EXERCISE AIM> Output the entries exactly as they appear. Pictures should not be included.

PROVIDED MATERIAL>
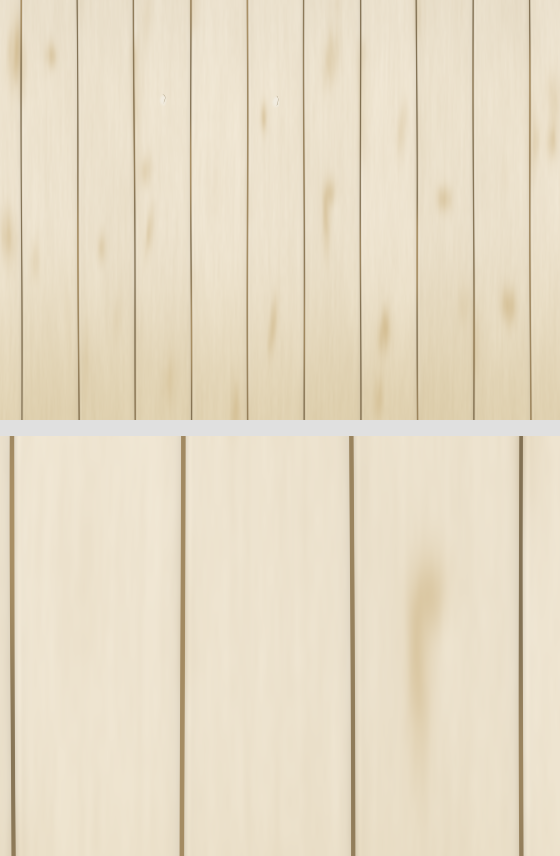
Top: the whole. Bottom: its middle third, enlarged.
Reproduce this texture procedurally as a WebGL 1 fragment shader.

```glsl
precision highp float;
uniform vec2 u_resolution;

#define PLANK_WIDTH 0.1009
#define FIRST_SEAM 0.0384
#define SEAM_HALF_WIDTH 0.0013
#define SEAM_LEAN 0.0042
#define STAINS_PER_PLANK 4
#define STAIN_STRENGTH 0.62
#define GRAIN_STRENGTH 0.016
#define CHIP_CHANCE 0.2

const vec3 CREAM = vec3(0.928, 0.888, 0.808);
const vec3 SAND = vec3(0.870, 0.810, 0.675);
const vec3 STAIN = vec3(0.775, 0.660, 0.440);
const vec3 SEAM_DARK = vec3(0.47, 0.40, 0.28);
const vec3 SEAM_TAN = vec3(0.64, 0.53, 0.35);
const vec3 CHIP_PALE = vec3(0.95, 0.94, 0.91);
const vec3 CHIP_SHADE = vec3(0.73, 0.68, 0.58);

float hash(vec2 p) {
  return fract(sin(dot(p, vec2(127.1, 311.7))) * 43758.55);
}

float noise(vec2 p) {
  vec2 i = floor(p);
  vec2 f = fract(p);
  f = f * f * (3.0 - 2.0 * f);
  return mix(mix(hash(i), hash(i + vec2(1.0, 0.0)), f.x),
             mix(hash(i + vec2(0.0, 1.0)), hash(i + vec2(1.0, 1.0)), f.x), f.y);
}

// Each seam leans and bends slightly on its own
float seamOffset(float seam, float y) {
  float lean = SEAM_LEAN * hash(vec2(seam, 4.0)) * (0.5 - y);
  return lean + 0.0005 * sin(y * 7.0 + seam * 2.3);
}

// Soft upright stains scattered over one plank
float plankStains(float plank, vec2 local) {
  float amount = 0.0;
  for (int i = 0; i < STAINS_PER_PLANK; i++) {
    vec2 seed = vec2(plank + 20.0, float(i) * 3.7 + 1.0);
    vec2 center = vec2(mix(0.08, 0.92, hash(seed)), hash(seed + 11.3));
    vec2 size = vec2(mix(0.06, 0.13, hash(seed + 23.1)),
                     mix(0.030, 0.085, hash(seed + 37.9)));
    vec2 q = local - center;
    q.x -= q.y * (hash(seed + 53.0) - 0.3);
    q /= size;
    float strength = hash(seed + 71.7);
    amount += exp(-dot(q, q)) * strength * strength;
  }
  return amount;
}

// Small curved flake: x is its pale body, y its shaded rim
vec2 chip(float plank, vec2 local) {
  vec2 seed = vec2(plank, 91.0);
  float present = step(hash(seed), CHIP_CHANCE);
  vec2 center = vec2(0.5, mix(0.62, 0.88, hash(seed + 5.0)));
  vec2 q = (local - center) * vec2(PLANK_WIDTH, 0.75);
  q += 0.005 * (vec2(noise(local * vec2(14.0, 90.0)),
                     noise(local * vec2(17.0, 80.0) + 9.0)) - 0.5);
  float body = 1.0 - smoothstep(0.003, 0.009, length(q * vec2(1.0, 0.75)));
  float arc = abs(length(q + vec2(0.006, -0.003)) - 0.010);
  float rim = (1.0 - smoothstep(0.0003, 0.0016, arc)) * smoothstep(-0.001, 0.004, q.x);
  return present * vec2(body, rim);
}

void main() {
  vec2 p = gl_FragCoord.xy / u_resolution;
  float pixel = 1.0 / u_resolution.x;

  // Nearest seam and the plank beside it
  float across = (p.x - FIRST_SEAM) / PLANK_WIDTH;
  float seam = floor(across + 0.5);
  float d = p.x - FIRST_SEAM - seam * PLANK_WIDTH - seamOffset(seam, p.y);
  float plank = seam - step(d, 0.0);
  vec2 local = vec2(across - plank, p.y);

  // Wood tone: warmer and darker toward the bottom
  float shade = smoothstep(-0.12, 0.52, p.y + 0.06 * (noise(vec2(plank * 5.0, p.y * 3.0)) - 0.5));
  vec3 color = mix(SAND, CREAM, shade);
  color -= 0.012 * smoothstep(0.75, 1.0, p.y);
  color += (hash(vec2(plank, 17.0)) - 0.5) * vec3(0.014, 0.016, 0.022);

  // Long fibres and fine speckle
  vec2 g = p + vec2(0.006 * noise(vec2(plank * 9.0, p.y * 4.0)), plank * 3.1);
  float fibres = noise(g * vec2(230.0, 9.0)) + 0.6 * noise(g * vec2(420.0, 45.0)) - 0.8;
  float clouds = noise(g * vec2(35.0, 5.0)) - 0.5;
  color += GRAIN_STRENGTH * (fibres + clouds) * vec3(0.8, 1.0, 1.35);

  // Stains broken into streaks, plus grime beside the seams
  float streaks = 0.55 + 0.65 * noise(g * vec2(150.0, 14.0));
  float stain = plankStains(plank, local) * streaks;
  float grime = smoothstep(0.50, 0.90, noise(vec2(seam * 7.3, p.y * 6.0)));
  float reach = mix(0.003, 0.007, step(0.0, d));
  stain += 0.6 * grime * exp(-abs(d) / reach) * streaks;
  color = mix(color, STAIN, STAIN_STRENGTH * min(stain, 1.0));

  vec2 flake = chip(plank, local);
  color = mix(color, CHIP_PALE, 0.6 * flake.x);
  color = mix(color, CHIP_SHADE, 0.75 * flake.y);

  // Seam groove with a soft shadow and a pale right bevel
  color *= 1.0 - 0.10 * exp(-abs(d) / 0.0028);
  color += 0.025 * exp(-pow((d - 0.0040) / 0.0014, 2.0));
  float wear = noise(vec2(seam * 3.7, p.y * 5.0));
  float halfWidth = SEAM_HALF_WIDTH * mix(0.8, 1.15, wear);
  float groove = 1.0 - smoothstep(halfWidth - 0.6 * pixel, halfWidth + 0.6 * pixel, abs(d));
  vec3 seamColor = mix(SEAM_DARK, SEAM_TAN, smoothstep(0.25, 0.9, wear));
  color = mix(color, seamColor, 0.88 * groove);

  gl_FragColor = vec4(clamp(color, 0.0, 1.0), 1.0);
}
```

FINISHED TASK>
Top: the whole. Bottom: its middle third, enlarged.
Reproduce this texture procedurally as a WebGL 1 fragment shader.

```glsl
precision highp float;
uniform vec2 u_resolution;

#define PLANK_WIDTH 0.1009
#define FIRST_SEAM 0.0384
#define SEAM_HALF_WIDTH 0.0013
#define SEAM_LEAN 0.0042
#define STAINS_PER_PLANK 4
#define STAIN_STRENGTH 0.62
#define GRAIN_STRENGTH 0.016
#define CHIP_CHANCE 0.2

const vec3 CREAM = vec3(0.928, 0.888, 0.808);
const vec3 SAND = vec3(0.870, 0.810, 0.675);
const vec3 STAIN = vec3(0.775, 0.660, 0.440);
const vec3 SEAM_DARK = vec3(0.47, 0.40, 0.28);
const vec3 SEAM_TAN = vec3(0.64, 0.53, 0.35);
const vec3 CHIP_PALE = vec3(0.95, 0.94, 0.91);
const vec3 CHIP_SHADE = vec3(0.73, 0.68, 0.58);

float hash(vec2 p) {
  return fract(sin(dot(p, vec2(127.1, 311.7))) * 43758.55);
}

float noise(vec2 p) {
  vec2 i = floor(p);
  vec2 f = fract(p);
  f = f * f * (3.0 - 2.0 * f);
  return mix(mix(hash(i), hash(i + vec2(1.0, 0.0)), f.x),
             mix(hash(i + vec2(0.0, 1.0)), hash(i + vec2(1.0, 1.0)), f.x), f.y);
}

// Each seam leans and bends slightly on its own
float seamOffset(float seam, float y) {
  float lean = SEAM_LEAN * hash(vec2(seam, 4.0)) * (0.5 - y);
  return lean + 0.0005 * sin(y * 7.0 + seam * 2.3);
}

// Soft upright stains scattered over one plank
float plankStains(float plank, vec2 local) {
  float amount = 0.0;
  for (int i = 0; i < STAINS_PER_PLANK; i++) {
    vec2 seed = vec2(plank + 20.0, float(i) * 3.7 + 1.0);
    vec2 center = vec2(mix(0.08, 0.92, hash(seed)), hash(seed + 11.3));
    vec2 size = vec2(mix(0.06, 0.13, hash(seed + 23.1)),
                     mix(0.030, 0.085, hash(seed + 37.9)));
    vec2 q = local - center;
    q.x -= q.y * (hash(seed + 53.0) - 0.3);
    q /= size;
    float strength = hash(seed + 71.7);
    amount += exp(-dot(q, q)) * strength * strength;
  }
  return amount;
}

// Small curved flake: x is its pale body, y its shaded rim
vec2 chip(float plank, vec2 local) {
  vec2 seed = vec2(plank, 91.0);
  float present = step(hash(seed), CHIP_CHANCE);
  vec2 center = vec2(0.5, mix(0.62, 0.88, hash(seed + 5.0)));
  vec2 q = (local - center) * vec2(PLANK_WIDTH, 0.75);
  q += 0.005 * (vec2(noise(local * vec2(14.0, 90.0)),
                     noise(local * vec2(17.0, 80.0) + 9.0)) - 0.5);
  float body = 1.0 - smoothstep(0.003, 0.009, length(q * vec2(1.0, 0.75)));
  float arc = abs(length(q + vec2(0.006, -0.003)) - 0.010);
  float rim = (1.0 - smoothstep(0.0003, 0.0016, arc)) * smoothstep(-0.001, 0.004, q.x);
  return present * vec2(body, rim);
}

void main() {
  vec2 p = gl_FragCoord.xy / u_resolution;
  float pixel = 1.0 / u_resolution.x;

  // Nearest seam and the plank beside it
  float across = (p.x - FIRST_SEAM) / PLANK_WIDTH;
  float seam = floor(across + 0.5);
  float d = p.x - FIRST_SEAM - seam * PLANK_WIDTH - seamOffset(seam, p.y);
  float plank = seam - step(d, 0.0);
  vec2 local = vec2(across - plank, p.y);

  // Wood tone: warmer and darker toward the bottom
  float shade = smoothstep(-0.12, 0.52, p.y + 0.06 * (noise(vec2(plank * 5.0, p.y * 3.0)) - 0.5));
  vec3 color = mix(SAND, CREAM, shade);
  color -= 0.012 * smoothstep(0.75, 1.0, p.y);
  color += (hash(vec2(plank, 17.0)) - 0.5) * vec3(0.014, 0.016, 0.022);

  // Long fibres and fine speckle
  vec2 g = p + vec2(0.006 * noise(vec2(plank * 9.0, p.y * 4.0)), plank * 3.1);
  float fibres = noise(g * vec2(230.0, 9.0)) + 0.6 * noise(g * vec2(420.0, 45.0)) - 0.8;
  float clouds = noise(g * vec2(35.0, 5.0)) - 0.5;
  color += GRAIN_STRENGTH * (fibres + clouds) * vec3(0.8, 1.0, 1.35);

  // Stains broken into streaks, plus grime beside the seams
  float streaks = 0.55 + 0.65 * noise(g * vec2(150.0, 14.0));
  float stain = plankStains(plank, local) * streaks;
  float grime = smoothstep(0.50, 0.90, noise(vec2(seam * 7.3, p.y * 6.0)));
  float reach = mix(0.003, 0.007, step(0.0, d));
  stain += 0.6 * grime * exp(-abs(d) / reach) * streaks;
  color = mix(color, STAIN, STAIN_STRENGTH * min(stain, 1.0));

  vec2 flake = chip(plank, local);
  color = mix(color, CHIP_PALE, 0.6 * flake.x);
  color = mix(color, CHIP_SHADE, 0.75 * flake.y);

  // Seam groove with a soft shadow and a pale right bevel
  color *= 1.0 - 0.10 * exp(-abs(d) / 0.0028);
  color += 0.025 * exp(-pow((d - 0.0040) / 0.0014, 2.0));
  float wear = noise(vec2(seam * 3.7, p.y * 5.0));
  float halfWidth = SEAM_HALF_WIDTH * mix(0.8, 1.15, wear);
  float groove = 1.0 - smoothstep(halfWidth - 0.6 * pixel, halfWidth + 0.6 * pixel, abs(d));
  vec3 seamColor = mix(SEAM_DARK, SEAM_TAN, smoothstep(0.25, 0.9, wear));
  color = mix(color, seamColor, 0.88 * groove);

  gl_FragColor = vec4(clamp(color, 0.0, 1.0), 1.0);
}
```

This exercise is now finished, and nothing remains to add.